NEWS | February 15, 2019

Expert in pediatric neurology to speak at North Pacific Child Neurology Colloquium


Tallie Baram, an internationally-recognized expert in pediatric neurology and neuroscience, will give the keynote address at this year’s North Pacific Child Neurology Colloquium on April 5 at the UC Davis Alumni Center.

Tallie Baram Tallie Baram

UC Davis Health’s Department of Neurology and UC San Francisco (UCSF) Benioff Children’s Hospital are co-hosting this annual regional event, which is designed for pediatricians, family practice providers, child neurologists, nurse practitioners, nurses, fellows, residents and medical students.

Baram’s keynote presentation, “How early-life experiences influence brain circuit maturation and promote vulnerability to neurological disorders,” will examine how brain circuits mature using trans-diagnostic and dimensional approaches to neuropsychiatric disease pathophysiology.

Baram is the Danette Shepard Professor of Neurological Sciences at the University of California-Irvine (UCI), and director of the UCI Conte Center and Epilepsy Research Center. As a child neurologist and neuroscientist, she is an internationally-recognized leader in studies of cognitive consequences of early-life and ‘modern-life’ stress on the developing brain. Baram has received several major awards, including the Cotzias Lecture and Award from the American Academy of Neurology in 2018, and the Basic Science Research Award from the American Epilepsy Society.

“We’re excited to host this year’s regional conference, and honored to have Dr. Baram as the keynote speaker,” said Celia Chang, pediatric neurology division chief at UC Davis Health’s Department of Neurology. “Attendees will get clinical updates on advancements in child neurology, and learn about cutting-edge research being done at UC Davis and UC San Francisco.”

The one-day event will feature a cross-section of speakers from different areas of expertise. Other presentations include:

  • “Strokes are different in little folks: When should we offer thrombectomy to children?” by Heather Fullerton, M.D., UCSF
  • “Newborn screening: Where we are and where we are going” by Madalena Martin, M.D., UC Davis
  • “The CRISPR promise: What’s on the horizon for neurogenetic disease?” by Alexander Fay, M.D., UCSF
  • “Changing your mind: Targeted epigenetic editing in the brain” by David J. Segal, Ph.D. , UC Davis
  • “Science and practice of mindfulness and compassion” by Philippe Goldin, Ph.D., UC Davis

This year’s conference also features several wellness activities, including a morning yoga session; the “Neuro Bowl,” a Jeopardy-style event where teams are quizzed on child neurology topics; and networking opportunities at the opening and closing receptions.

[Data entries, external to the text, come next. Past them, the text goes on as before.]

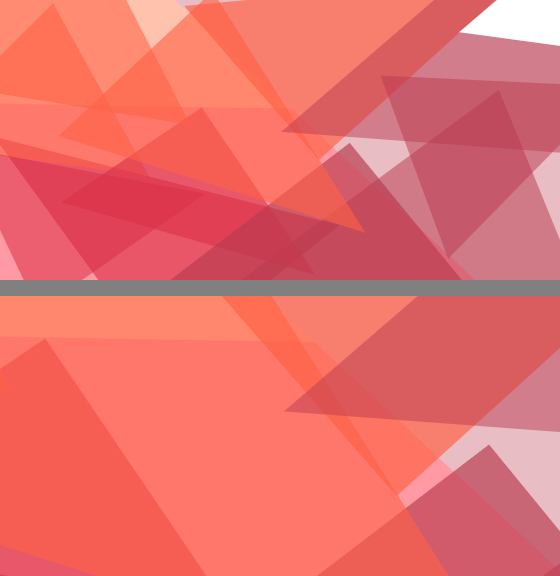
Top: the whole. Bottom: its middle third, enlarged.
Reproduce this background procedurally as a Shadertoy shader.

```glsl
// Translucent triangles in coral, red and crimson over three flat pale washes.
// A low-discrepancy sequence spreads them; all share three jittered edge
// directions, some turned half round, and their region picks the ink.

const int   TRIANGLES    = 11;
const vec2  SPREAD_STEP  = vec2(0.7549, 0.5698);   // R2 sequence
const vec2  SPREAD_START = vec2(0.56, 0.50);
const float GOLDEN_RATIO = 0.61803;
const vec2  INRADIUS     = vec2(0.18, 0.32);       // in canvas heights
const vec3  EDGE_NORMALS = vec3(130.0, 30.0, -97.0);  // degrees, upright
const vec3  EDGE_JITTER  = vec3(14.0, 26.0, 28.0);
const vec2  ALPHA_RANGE  = vec2(0.48, 0.70);

const vec3 PAPER   = vec3(1.00, 1.00, 1.00);
const vec3 PEACH   = vec3(1.00, 0.76, 0.68);
const vec3 PINK    = vec3(1.00, 0.60, 0.64);
const vec3 MAUVE   = vec3(0.91, 0.74, 0.77);
const vec3 CORAL   = vec3(1.00, 0.38, 0.27);
const vec3 RED     = vec3(0.86, 0.19, 0.28);
const vec3 CRIMSON = vec3(0.73, 0.23, 0.31);

// Wash borders: a point on each and the direction of its normal in degrees
const vec2  PINK_POINT   = vec2(0.0, 0.63);
const float PINK_NORMAL  = 89.0;
const vec2  MAUVE_POINT  = vec2(0.625, 1.0);
const float MAUVE_NORMAL = 227.0;

// Bare corner: normals of its two edges and their distances from the corner
const vec2 BARE_LOWER = vec2(0.135, 0.991);
const vec2 BARE_SIDE  = vec2(0.648, -0.761);
const vec2 BARE_REACH = vec2(0.1625, 0.146);

vec2 direction(float degrees) {
    float angle = radians(degrees);
    return vec2(cos(angle), sin(angle));
}

// Triangle around the origin, given by its incircle and edge normals
float triangleDistance(vec2 p, vec3 normals, float inradius) {
    float d = max(dot(p, direction(normals.x)), dot(p, direction(normals.y)));
    return max(d, dot(p, direction(normals.z))) - inradius;
}

// One-pixel antialiased coverage
float coverage(float d) {
    return clamp(0.5 - d * iResolution.y, 0.0, 1.0);
}

// Coral above, crimson to the right, red at lower left
vec3 regionInk(vec2 site) {
    if (site.y > 0.6 && site.x < 0.8) return CORAL;
    return site.x > 0.5 ? CRIMSON : RED;
}

void mainImage(out vec4 fragColor, in vec2 fragCoord) {
    vec2 p = fragCoord / iResolution.y;
    vec2 canvas = vec2(iResolution.x / iResolution.y, 1.0);

    // Pale washes: peach above, pink at lower left, mauve to the right
    float belowPeach = dot(p - PINK_POINT, direction(PINK_NORMAL));
    float leftOfMauve = dot(p - MAUVE_POINT, direction(MAUVE_NORMAL));
    vec3 color = mix(PEACH, PINK, coverage(belowPeach));
    color = mix(color, MAUVE, coverage(leftOfMauve));

    // Stack of translucent triangles
    for (int i = 1; i <= TRIANGLES; i++) {
        float n = float(i);
        vec2 site = fract(SPREAD_START + SPREAD_STEP * n);
        float vary = fract(n * GOLDEN_RATIO);
        vec3 jitter = fract(n * vec3(0.4142, 0.7321, 0.2361)) - 0.5;

        vec3 normals = EDGE_NORMALS + EDGE_JITTER * jitter;
        float flip = i % 3 == 1 ? -1.0 : 1.0;
        float inradius = mix(INRADIUS.x, INRADIUS.y, vary);
        float d = triangleDistance(flip * (p - site * canvas), normals, inradius);

        float alpha = mix(ALPHA_RANGE.x, ALPHA_RANGE.y, jitter.y + 0.5);
        color = mix(color, regionInk(site), alpha * coverage(d));
    }

    // Unpainted paper in the upper right corner
    vec2 toCorner = canvas - p;
    float bare = max(dot(toCorner, BARE_LOWER) - BARE_REACH.x,
                     dot(toCorner, BARE_SIDE) - BARE_REACH.y);
    color = mix(color, PAPER, coverage(bare));

    fragColor = vec4(color, 1.0);
}
```
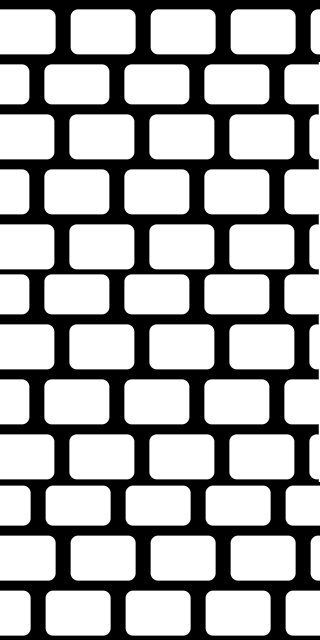
Reproduce this pattern procedurally as a WebGL 1 fragment shader.

```glsl
precision highp float;

uniform vec2 u_resolution;

// Lengths are in design units: the canvas is 256 wide and 512 high.
const vec2 CANVAS = vec2(256.0, 512.0);
const vec3 MORTAR = vec3(0.0);
const vec3 BRICK = vec3(1.0);

const float PITCH_X = 64.0;        // brick plus vertical joint
const float PITCH_Y = 44.0;        // course plus horizontal joint
const vec2 HALF_BRICK = vec2(26.0, 18.0);
const float HALF_SHORT = 16.0;     // half height of the low course
const float CORNER = 6.0;

const float BLOCK_HEIGHT = 168.0;  // four courses, the first one low
const float BLOCK_TOP = 49.5;      // first seam, measured downward
const float LOW_CENTER = 18.0;
const float COURSE_CENTER = 16.0;
const float COURSE_LEAD = 6.0;
const float EVEN_CENTER_X = 61.5;
const float ODD_CENTER_X = 17.5;
const float SEAM_WIDTH = 1.0;      // bare sliver at the right edge

float roundedBox(vec2 p, vec2 halfSize, float radius) {
  vec2 q = abs(p) - halfSize + radius;
  return length(max(q, 0.0)) + min(max(q.x, q.y), 0.0) - radius;
}

// Small misalignment of the blocks above and below the middle two.
vec2 blockShift(float block) {
  if (block < -0.5) return vec2(1.0, -4.0);
  if (block > 1.5) return vec2(1.0, 1.0);
  return vec2(0.0);
}

float coverage(float dist, float pixel) {
  return clamp(0.5 - dist / pixel, 0.0, 1.0);
}

void main() {
  vec2 p = gl_FragCoord.xy / u_resolution * CANVAS;
  p.y = CANVAS.y - p.y;
  float pixel = CANVAS.y / u_resolution.y;

  // Block of four courses, then the course within it
  float block = floor((p.y - BLOCK_TOP) / BLOCK_HEIGHT);
  vec2 shift = blockShift(block);
  float localY = p.y - BLOCK_TOP - block * BLOCK_HEIGHT - shift.y;
  float course = clamp(floor((localY + COURSE_LEAD) / PITCH_Y), 0.0, 3.0);
  bool low = course < 0.5;

  // Brick within the course, staggered on alternate courses
  float centerX = mix(EVEN_CENTER_X, ODD_CENTER_X, mod(course, 2.0)) + shift.x;
  float centerY = low ? LOW_CENTER : COURSE_CENTER + course * PITCH_Y;
  vec2 q = vec2(mod(p.x - centerX + 0.5 * PITCH_X, PITCH_X) - 0.5 * PITCH_X,
                localY - centerY);
  vec2 halfSize = vec2(HALF_BRICK.x, low ? HALF_SHORT : HALF_BRICK.y);
  float brick = coverage(roundedBox(q, halfSize, CORNER), pixel);

  // The two middle blocks stop just short of the right edge
  float middle = step(-0.5, block) * step(block, 1.5);
  float sliver = middle * coverage(CANVAS.x - SEAM_WIDTH - p.x, pixel);

  gl_FragColor = vec4(mix(MORTAR, BRICK, max(brick, sliver)), 1.0);
}
```
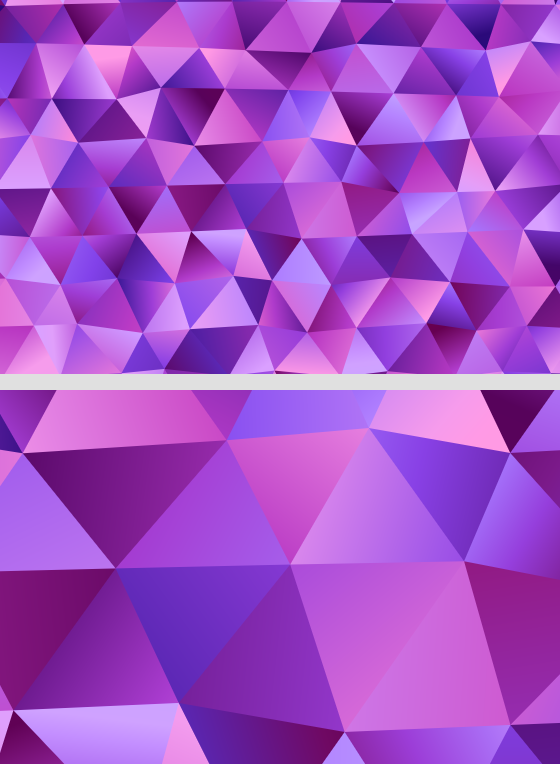
Top, the full canvas; bottom, a detail of the centre.
Write a WebGL 2 fragment shader that draws this background.

```glsl
#version 300 es
precision highp float;

uniform vec2 u_resolution;
out vec4 fragColor;

// Mesh proportions, with the canvas height as 1
const vec2 CELL = vec2(0.15, 0.125);
const vec2 JITTER = vec2(0.36, 0.26);

const vec3 DEEP_PLUM = vec3(0.28, 0.02, 0.40);
const vec3 VIOLET = vec3(0.62, 0.24, 0.84);
const vec3 PALE_ORCHID = vec3(0.90, 0.62, 0.97);
const vec3 WARM_SHIFT = vec3(0.13, -0.02, -0.09);

vec4 hash4(vec3 seed) {
    vec4 q = fract(seed.xyzx * vec4(0.1031, 0.1030, 0.0973, 0.1099));
    q += dot(q, q.wzxy + 33.33);
    return fract((q.xxyz + q.yzzw) * q.zywx);
}

// Mesh corner: odd rows shift by half a cell, then every corner wanders
vec2 corner(float column, float row) {
    vec2 wander = (hash4(vec3(column, row, 7.0)).xy - 0.5) * JITTER;
    return CELL * (vec2(column + 0.5 * mod(row, 2.0), row) + wander);
}

// Distance to the left of the line from a to b
float leftOf(vec2 p, vec2 a, vec2 b) {
    vec2 along = normalize(b - a);
    vec2 offset = p - a;
    return along.x * offset.y - along.y * offset.x;
}

// Positive inside a counter-clockwise triangle
float insideDistance(vec2 p, vec2 a, vec2 b, vec2 c) {
    return min(leftOf(p, a, b), min(leftOf(p, b, c), leftOf(p, c, a)));
}

vec3 purple(float tone, float warmth) {
    vec3 dark = mix(DEEP_PLUM, VIOLET, clamp(tone * 2.0, 0.0, 1.0));
    vec3 ramp = mix(dark, PALE_ORCHID, clamp(tone * 2.0 - 1.0, 0.0, 1.0));
    return ramp + WARM_SHIFT * warmth;
}

// Linear gradient with its own direction, tone and warmth
vec3 facetColor(vec2 offset, vec3 seed) {
    vec4 look = hash4(seed + 19.0);
    vec4 ends = hash4(seed + 53.0);
    float angle = 6.2832 * look.x;
    float slope = dot(offset, vec2(cos(angle), sin(angle))) / CELL.y;
    float swing = mix(0.1, 0.65, look.z * look.z);
    float tone = mix(0.14, 0.98, look.y) + slope * swing;
    float warmth = mix(ends.x, ends.y, clamp(slope + 0.5, 0.0, 1.0));
    return purple(tone, warmth * 2.0 - 1.0);
}

// Colour in rgb and edge coverage in a, premultiplied
vec4 facet(vec2 p, vec2 a, vec2 b, vec2 c, vec3 seed, float pixel) {
    float coverage = clamp(insideDistance(p, a, b, c) / pixel + 0.5, 0.0, 1.0);
    vec2 center = (a + b + c) / 3.0;
    return vec4(facetColor(p - center, seed), 1.0) * coverage;
}

// Upward and downward triangles of one cell
vec4 facetPair(vec2 p, vec2 id, float pixel) {
    float odd = mod(id.y, 2.0);
    vec2 lowLeft = corner(id.x, id.y);
    vec2 lowRight = corner(id.x + 1.0, id.y);
    vec2 highLeft = corner(id.x, id.y + 1.0);
    vec2 highRight = corner(id.x + 1.0, id.y + 1.0);
    vec2 peak = odd > 0.5 ? highRight : highLeft;
    vec2 dip = odd > 0.5 ? lowLeft : lowRight;
    return facet(p, lowLeft, lowRight, peak, vec3(id, 1.0), pixel)
         + facet(p, highRight, highLeft, dip, vec3(id, 2.0), pixel);
}

void main() {
    vec2 p = gl_FragCoord.xy / u_resolution.y;
    float pixel = 1.0 / u_resolution.y;
    vec2 home = floor(p / CELL);

    // Blend the neighbouring facets by coverage
    vec4 sum = vec4(0.0);
    for (int y = -1; y <= 1; y++) {
        for (int x = -1; x <= 1; x++) {
            sum += facetPair(p, home + vec2(x, y), pixel);
        }
    }
    fragColor = vec4(clamp(sum.rgb / max(sum.a, 0.001), 0.0, 1.0), 1.0);
}
```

“Wellness is a new feature this year,” Chang said. “We recognize that physical and mental wellness is just as important as clinical research, and we want everyone to be able to participate in these activities.”

To register for the colloquium, visit